With a bold and ground-breaking stage vocabulary, Birds with Skymirrors is a dance reflection on the human relationship with the planet at a time of momentous climate change. The title is inspired by an encounter had be Ponifasio on the Pacific Island of Torawa, where he witnessed migrating birds carrying strips of deadly black magnetic tape in their mouths, which appeared akin to liquid mirrors reflecting in the sky.
Inspired by what was at once a vision of beauty and spirit of death, Ponifasio, who holds the title of a High Chief among the intellectual and spiritual leaders of Samoa, said: “I have prepared Birds with Skymirrors not as an environmental lecture but as a karanga, a genealogical prayer, a ceremony, a poetic space; a life reflection as a member of the human species sharing Earth’s process with all sentient beings.” When asked about the political dimension of his work, Ponifasio commented that ” my aim is not to express a political point of view, I think if we create a space where people can sense their own sense of relationship with the world or their moral then its up to them to take appropriate action to live their life.”
Ponifasio goes on to explain how he composes his performance, meditating on how it is crucial to understand a space and then build a dance for it, “the work is always about space, therefore light and dark is the main design element of thinking about space.” Obviosuly, however, the human element needs to resonate within that space – “you can put all kinds of fancy lights on but if the dancer doesn’t inhabit the space it’s nothing.”
Lastly, we ask Ponifasio about what he would like his audience to take away from a performance: “I don’t think there’s anything I want them to understand”, he answers, “they’re experience is more important to me, if they have an attention or a silence, an absence of propaganda, to cut out the bullshit, that is for me the most important mission of why you go to the theatre.”
Birds with Skymirrors transcends conventional ideas of theatre and dance and traverses themes of nature and the destructive power of the human race, without ingratiating to Western aesthetics or South Pacific clichés. Evocative lighting and video projections create an austere and mystical world, as the performers convey an urgent message – radical climate change is not an apocalypse about to happen; it is already here.

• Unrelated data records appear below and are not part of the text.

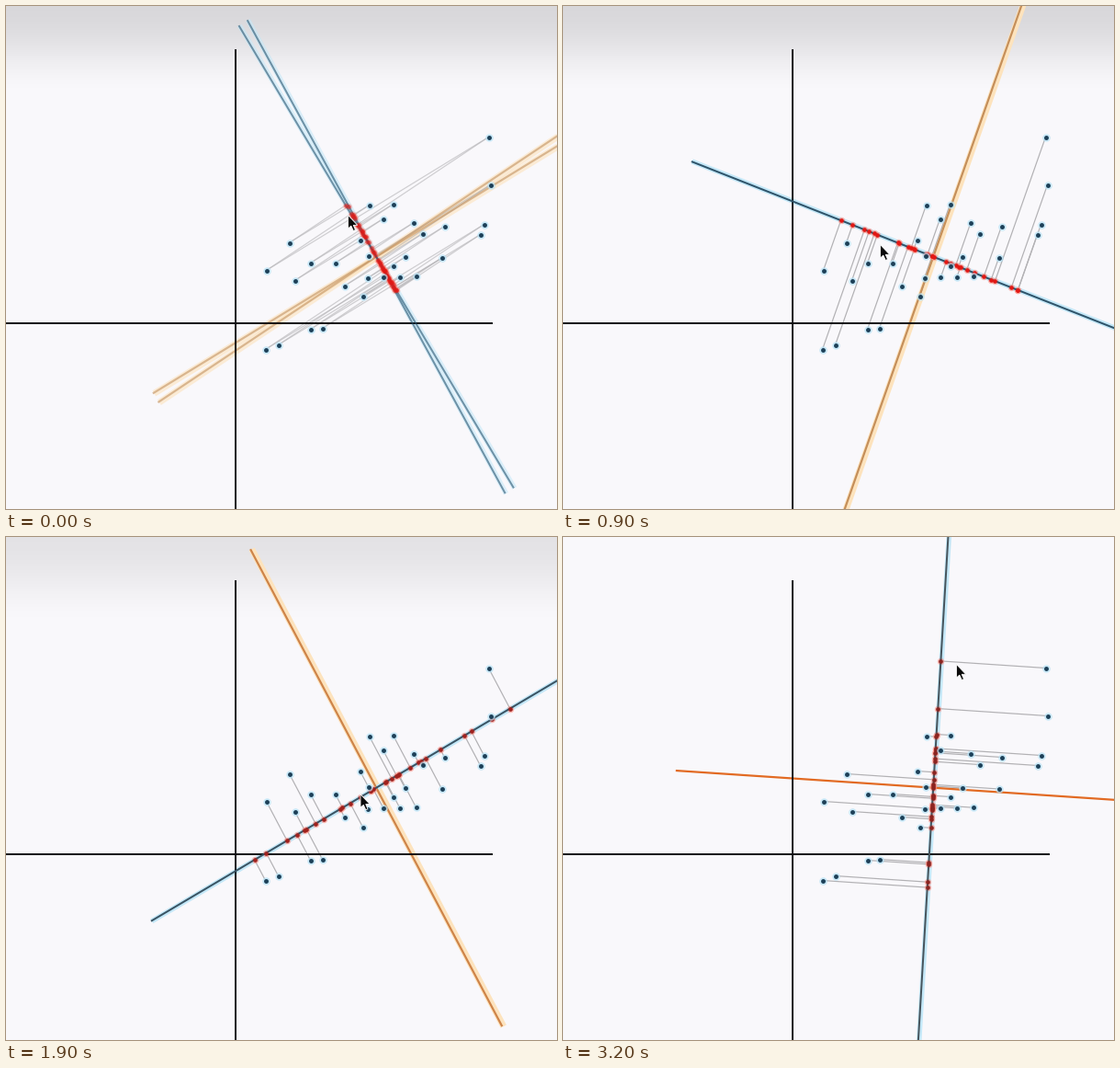
Animation of 600x547 px, one loop 3300 ms. Source, as a matplotlib script:

```python
import numpy as np
import matplotlib.pyplot as plt
from matplotlib.animation import FuncAnimation
from matplotlib.collections import LineCollection
from matplotlib.colors import to_rgb
from matplotlib.patches import Polygon

W, H, DPI = 600, 547, 100
FRAMES, STEP = 33, 100
CENTER = np.array([403.7, 273.2])
STRETCH = 1.058          # the plot is slightly taller than wide
REACH = 281              # half length of both rotating lines


def row(x, y, dx, dy, n):
    return [(x + dx * k, y + dy * k) for k in range(n)]


# scattered points, then the ones that fall into loose rows
POINTS = np.array(
    [(526, 143), (528, 195), (521, 238), (517, 249), (396, 217), (422, 216),
     (454, 248), (386, 255), (422, 283), (389, 316), (369, 305), (359, 280),
     (332, 280), (309, 258), (284, 288), (315, 299)]
    + row(411, 232, 33.5, 4, 3)
    + row(395, 272.5, 40, 1, 3)
    + row(394, 296.5, 17.7, -0.6, 4)
    + row(283, 374, 49, -22, 2)
    + row(297, 369, 48, -18, 2))
DATA = (POINTS - CENTER) / (1, -STRETCH)

# mouse tip on the way, (frame, x, y)
MOUSE = [(0, 373, 228), (5, 334, 217), (9, 346, 260), (16, 315.5, 307),
         (22, 457.5, 253.5), (27, 472, 161), (32, 429, 139)]
ARROW = np.array([(0, 0), (0, 14.5), (3.3, 11.6), (5.8, 17), (8, 16),
                  (5.7, 10.8), (10.2, 10.8)])


def px(n):
    return n * 72 / DPI


def ramp(i, start, end):
    return float(np.clip((i - start) / (end - start), 0, 1))


def mix(a, b, t):
    return tuple(np.array(to_rgb(a)) * (1 - t) + np.array(to_rgb(b)) * t)


def angle_at(i):
    """Steady turn that runs a little faster in the middle."""
    return -60 + 4.4 * i + 5.6 * ramp(i, 9, 16)


def to_screen(vec):
    return CENTER + vec * (1, -STRETCH)


fig = plt.figure(figsize=(W / DPI, H / DPI), dpi=DPI, facecolor="#f9f8fb")
ax = fig.add_axes([0, 0, 1, 1])
ax.axis("off")

# soft shadow along the top
rows = np.arange(H)
shadow = np.zeros((H, 1, 4))
shadow[:, 0, 3] = np.where(rows < 100, 0.13 * np.cos(np.pi / 2 * rows / 100) ** 2, 0)
top = ax.imshow(shadow, extent=(0.5, W + 0.5, H + 0.5, 0.5), aspect="auto",
                interpolation="nearest", zorder=0)
ax.set_xlim(0.5, W + 0.5)
ax.set_ylim(H + 0.5, 0.5)


def stroke(color, width, z, x=(), y=()):
    return ax.plot(x, y, color=color, lw=px(width), zorder=z,
                   solid_capstyle="butt")[0]


def dots(color, size, z, alpha=1):
    return ax.scatter(*POINTS.T, s=px(size) ** 2, color=color, lw=0,
                      zorder=z, alpha=alpha)


class Pose:
    """Rotating pair of lines with the projected points."""

    def __init__(self):
        self.links = LineCollection([], colors="#b2b1b4", lw=px(1.2), zorder=2)
        ax.add_collection(self.links)
        self.orange_glow = stroke("#fde3bd", 7, 1)
        self.orange = stroke("k", 2.2, 3)
        self.blue_glow = stroke("#c4e8f8", 5.5, 1.2)
        self.blue = stroke("k", 2, 5)
        self.red_glow = dots("#ff8a7c", 7.5, 4)
        self.red = dots("r", 4.6, 6)
        self.parts = [self.links, self.orange_glow, self.orange, self.blue_glow,
                      self.blue, self.red_glow, self.red]

    def show(self, on):
        for part in self.parts:
            part.set_visible(on)

    def place(self, i, strength):
        a = np.radians(angle_at(i))
        along = np.array([np.cos(a), np.sin(a)])
        across = np.array([-along[1], along[0]])
        ends = np.array([[-REACH], [REACH]])

        x, y = to_screen(ends * along).T
        self.blue.set_data(x, y)
        self.blue_glow.set_data(x + 0.8, y)
        x, y = to_screen(ends * across).T
        self.orange.set_data(x, y)
        self.orange_glow.set_data(x + 1.5, y)

        feet = to_screen(np.outer(DATA @ along, along))
        self.links.set_segments(np.stack([POINTS, feet], axis=1))
        self.red.set_offsets(feet)
        self.red_glow.set_offsets(feet)

        t = i / (FRAMES - 1)
        self.blue.set_color(mix("#25536f", "#47555d", t))
        self.orange.set_color(mix("#c3925f", "#e26a22", t * t))
        self.red.set_color(mix("#e21814", "#8c2420", ramp(i, 9, 22)))
        for part in self.parts:
            part.set_alpha(strength)
        self.red_glow.set_alpha(0.55 * strength)
        self.orange_glow.set_alpha((1 - ramp(i, 20, 27)) * strength)


main, echo = Pose(), Pose()

dots("#b5e2f6", 8.5, 7, 0.7)
dots("#1d4058", 4.9, 8)
stroke("#111114", 2, 4.5, (250.4, 250.4), (47, H + 1))
stroke("#111114", 2, 4.5, (0, 530), (345.4, 345.4))
stroke("#9c9c9c", 1, 9, (W, W), (0, H + 1))
mouse = Polygon(ARROW, closed=True, fc="#0a0a0a", ec="white", lw=px(0.8), zorder=10)
ax.add_patch(mouse)


def draw(i):
    blended = i == 0     # the loop opens on two overlapping poses
    main.place(i, 0.6 if blended else 1)
    echo.place(i + 0.5, 0.6)
    echo.show(blended)
    top.set_alpha(1 - ramp(i, 18, 21))
    when, x, y = zip(*MOUSE)
    mouse.set_xy(ARROW + (np.interp(i, when, x), np.interp(i, when, y)))
    return []


anim = FuncAnimation(fig, draw, frames=FRAMES, interval=STEP, repeat=True,
                     repeat_delay=0, blit=False)
plt.show()
```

This performance at Carriageworks is the Australian premiere of the work and runs 1-4 May.